§ PROBLEM DESCRIPTION
Going line by line through the data below, report how many lines include the word "pathLength", with nothing added.

§ TASK MATERIAL
= = = = =

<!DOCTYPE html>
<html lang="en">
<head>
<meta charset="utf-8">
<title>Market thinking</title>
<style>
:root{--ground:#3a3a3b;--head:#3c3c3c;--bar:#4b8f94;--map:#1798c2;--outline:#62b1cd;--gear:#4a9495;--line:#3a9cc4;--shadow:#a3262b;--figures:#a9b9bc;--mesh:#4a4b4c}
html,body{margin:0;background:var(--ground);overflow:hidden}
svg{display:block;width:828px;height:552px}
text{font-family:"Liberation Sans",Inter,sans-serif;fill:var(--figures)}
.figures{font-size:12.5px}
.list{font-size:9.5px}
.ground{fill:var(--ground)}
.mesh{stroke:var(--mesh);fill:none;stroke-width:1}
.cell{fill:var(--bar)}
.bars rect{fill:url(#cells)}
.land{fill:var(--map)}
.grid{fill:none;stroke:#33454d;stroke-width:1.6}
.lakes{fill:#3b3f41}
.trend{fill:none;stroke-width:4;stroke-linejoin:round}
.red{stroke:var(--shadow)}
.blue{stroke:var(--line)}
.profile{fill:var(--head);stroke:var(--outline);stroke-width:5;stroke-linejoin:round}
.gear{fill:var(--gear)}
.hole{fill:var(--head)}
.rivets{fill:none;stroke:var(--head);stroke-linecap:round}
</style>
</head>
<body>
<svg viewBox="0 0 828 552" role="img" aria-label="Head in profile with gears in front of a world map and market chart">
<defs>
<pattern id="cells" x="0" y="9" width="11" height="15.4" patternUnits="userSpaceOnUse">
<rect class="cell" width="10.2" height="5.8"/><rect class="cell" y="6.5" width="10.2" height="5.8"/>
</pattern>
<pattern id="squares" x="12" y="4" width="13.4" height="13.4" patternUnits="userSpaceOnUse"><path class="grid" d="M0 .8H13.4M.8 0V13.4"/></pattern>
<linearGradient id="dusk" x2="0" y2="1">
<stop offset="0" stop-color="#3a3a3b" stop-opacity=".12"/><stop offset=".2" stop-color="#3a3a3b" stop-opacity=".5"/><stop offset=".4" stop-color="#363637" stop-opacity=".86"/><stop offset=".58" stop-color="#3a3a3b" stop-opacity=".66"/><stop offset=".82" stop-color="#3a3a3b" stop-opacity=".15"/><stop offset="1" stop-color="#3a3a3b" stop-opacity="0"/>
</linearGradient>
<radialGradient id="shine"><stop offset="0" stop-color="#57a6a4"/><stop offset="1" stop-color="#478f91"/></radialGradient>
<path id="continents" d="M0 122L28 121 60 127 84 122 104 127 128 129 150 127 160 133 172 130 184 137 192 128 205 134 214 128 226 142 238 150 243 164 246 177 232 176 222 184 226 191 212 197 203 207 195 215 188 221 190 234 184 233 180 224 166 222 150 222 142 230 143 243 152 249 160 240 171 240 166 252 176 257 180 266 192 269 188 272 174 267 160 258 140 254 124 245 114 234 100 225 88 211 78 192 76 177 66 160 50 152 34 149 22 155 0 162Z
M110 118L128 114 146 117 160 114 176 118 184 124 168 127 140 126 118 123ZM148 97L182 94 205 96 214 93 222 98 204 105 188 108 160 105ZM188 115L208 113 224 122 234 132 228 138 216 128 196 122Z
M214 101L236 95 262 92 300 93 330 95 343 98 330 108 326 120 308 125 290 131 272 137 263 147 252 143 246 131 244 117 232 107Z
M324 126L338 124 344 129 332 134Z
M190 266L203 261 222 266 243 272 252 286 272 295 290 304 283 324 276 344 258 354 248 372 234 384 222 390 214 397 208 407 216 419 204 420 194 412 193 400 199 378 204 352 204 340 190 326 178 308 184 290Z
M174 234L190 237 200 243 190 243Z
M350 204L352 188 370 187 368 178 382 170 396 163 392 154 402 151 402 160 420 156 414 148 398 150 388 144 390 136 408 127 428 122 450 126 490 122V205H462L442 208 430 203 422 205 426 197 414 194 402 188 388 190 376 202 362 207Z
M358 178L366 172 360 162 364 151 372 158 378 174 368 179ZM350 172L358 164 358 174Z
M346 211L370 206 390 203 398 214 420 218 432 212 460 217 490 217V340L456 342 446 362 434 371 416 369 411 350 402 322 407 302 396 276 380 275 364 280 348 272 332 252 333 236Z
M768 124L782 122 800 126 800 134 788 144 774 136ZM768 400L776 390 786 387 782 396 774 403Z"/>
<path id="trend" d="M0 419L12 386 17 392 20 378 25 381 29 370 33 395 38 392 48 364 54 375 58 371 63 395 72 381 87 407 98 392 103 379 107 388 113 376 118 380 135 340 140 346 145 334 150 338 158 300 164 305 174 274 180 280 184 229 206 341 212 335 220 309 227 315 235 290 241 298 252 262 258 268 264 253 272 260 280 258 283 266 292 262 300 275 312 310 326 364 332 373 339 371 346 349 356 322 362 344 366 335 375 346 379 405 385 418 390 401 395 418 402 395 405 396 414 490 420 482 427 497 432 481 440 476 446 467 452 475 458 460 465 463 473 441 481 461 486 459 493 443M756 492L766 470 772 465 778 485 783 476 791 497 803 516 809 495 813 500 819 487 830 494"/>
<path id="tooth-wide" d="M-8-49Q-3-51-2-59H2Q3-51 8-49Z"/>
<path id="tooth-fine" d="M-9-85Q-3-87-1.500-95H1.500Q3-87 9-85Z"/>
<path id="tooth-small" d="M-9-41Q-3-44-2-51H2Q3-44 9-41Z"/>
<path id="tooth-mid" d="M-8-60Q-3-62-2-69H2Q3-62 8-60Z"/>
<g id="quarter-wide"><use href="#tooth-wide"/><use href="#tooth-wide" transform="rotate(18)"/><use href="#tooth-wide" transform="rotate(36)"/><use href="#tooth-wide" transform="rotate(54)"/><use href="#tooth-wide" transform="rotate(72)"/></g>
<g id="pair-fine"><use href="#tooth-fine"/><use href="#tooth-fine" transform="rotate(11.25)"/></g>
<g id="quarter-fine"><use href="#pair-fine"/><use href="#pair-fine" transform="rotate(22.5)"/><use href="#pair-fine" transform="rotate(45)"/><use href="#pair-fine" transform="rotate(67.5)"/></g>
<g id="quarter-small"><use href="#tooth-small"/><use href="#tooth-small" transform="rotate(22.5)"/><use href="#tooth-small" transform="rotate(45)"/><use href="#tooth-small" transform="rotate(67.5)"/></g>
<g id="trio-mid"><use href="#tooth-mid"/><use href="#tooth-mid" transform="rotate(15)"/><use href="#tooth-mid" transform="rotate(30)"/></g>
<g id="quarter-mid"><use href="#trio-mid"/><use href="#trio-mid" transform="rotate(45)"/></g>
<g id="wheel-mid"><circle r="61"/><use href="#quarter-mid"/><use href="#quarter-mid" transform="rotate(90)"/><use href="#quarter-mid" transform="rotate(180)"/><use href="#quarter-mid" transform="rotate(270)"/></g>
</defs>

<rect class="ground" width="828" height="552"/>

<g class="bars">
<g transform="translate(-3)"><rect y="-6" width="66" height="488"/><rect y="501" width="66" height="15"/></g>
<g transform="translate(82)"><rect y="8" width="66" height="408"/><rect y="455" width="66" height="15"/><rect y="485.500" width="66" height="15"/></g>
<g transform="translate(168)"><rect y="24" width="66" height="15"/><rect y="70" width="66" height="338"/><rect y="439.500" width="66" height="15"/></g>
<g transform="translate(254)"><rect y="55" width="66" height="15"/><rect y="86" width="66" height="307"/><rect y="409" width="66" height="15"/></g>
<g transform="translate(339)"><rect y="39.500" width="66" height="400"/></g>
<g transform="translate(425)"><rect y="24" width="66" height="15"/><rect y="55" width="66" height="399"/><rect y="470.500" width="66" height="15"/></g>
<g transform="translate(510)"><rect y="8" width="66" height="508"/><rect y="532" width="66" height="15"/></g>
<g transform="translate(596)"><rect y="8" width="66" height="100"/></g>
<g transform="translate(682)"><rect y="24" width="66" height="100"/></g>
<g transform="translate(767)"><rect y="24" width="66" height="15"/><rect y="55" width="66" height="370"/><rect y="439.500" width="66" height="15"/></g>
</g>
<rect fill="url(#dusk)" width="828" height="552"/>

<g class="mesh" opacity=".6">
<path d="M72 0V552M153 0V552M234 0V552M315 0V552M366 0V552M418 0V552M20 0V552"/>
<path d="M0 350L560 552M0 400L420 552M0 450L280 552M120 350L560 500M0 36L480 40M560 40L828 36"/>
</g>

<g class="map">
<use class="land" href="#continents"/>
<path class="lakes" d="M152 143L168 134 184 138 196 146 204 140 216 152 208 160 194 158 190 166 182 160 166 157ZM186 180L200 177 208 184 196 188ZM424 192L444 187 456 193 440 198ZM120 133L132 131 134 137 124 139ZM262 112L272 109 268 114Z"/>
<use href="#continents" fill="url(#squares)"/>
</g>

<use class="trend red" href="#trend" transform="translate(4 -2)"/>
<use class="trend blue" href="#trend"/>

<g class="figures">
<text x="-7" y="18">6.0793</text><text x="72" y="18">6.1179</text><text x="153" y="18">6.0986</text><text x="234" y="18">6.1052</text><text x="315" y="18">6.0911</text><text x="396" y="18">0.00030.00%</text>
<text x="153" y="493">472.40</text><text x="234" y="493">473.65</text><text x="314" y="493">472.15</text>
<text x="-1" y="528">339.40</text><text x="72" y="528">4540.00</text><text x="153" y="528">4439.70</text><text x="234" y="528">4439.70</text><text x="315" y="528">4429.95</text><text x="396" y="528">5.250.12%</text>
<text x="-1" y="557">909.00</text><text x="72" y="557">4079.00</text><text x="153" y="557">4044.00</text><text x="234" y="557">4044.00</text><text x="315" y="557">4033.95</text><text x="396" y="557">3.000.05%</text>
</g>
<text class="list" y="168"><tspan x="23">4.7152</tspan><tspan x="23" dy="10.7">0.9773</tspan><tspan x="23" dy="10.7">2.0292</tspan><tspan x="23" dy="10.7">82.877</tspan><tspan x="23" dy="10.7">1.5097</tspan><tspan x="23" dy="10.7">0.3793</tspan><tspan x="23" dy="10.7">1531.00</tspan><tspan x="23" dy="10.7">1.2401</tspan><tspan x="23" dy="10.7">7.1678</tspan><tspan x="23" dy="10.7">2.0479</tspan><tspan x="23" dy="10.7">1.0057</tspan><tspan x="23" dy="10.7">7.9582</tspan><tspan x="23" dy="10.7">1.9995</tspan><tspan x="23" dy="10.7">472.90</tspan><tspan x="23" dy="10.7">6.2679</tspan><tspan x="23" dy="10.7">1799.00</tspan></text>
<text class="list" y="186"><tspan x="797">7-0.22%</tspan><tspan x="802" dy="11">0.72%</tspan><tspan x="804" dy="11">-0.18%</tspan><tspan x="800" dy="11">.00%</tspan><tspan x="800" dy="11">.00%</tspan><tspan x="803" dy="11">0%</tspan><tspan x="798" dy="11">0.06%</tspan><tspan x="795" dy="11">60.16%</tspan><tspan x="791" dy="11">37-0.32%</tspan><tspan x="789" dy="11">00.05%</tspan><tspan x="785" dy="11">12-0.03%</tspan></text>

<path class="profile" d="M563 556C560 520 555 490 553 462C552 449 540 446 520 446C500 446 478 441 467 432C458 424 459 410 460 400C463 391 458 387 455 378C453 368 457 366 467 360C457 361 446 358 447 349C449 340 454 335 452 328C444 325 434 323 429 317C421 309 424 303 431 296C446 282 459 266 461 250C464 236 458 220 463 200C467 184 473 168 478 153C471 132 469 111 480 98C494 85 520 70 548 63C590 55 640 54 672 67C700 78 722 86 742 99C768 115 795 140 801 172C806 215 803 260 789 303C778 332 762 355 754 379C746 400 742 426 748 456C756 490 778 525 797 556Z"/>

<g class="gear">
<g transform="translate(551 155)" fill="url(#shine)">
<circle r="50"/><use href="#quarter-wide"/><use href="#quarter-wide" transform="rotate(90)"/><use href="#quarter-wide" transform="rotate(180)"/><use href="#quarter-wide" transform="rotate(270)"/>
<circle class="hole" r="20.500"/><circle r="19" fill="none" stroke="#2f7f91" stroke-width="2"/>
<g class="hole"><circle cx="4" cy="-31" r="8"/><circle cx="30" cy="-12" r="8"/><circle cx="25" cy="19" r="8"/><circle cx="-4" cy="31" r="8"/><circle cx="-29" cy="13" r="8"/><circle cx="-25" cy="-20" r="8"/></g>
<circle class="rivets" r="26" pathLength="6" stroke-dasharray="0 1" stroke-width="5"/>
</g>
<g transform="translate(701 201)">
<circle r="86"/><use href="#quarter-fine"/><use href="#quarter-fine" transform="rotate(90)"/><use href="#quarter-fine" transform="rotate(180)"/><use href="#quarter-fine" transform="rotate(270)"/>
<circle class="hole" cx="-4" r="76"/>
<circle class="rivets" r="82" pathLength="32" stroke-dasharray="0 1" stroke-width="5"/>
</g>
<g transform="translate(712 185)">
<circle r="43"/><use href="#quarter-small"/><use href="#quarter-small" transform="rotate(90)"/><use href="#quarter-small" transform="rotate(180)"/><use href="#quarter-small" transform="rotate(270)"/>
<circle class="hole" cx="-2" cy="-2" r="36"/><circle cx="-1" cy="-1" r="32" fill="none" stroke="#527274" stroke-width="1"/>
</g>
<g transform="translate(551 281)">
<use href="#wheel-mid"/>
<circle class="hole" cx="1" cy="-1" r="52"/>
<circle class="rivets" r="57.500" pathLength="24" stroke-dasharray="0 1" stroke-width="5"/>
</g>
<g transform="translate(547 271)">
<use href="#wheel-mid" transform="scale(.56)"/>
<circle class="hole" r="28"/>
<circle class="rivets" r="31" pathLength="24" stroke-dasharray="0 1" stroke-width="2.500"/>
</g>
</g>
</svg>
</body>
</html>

= = = = =

§ ANSWER SECTION
4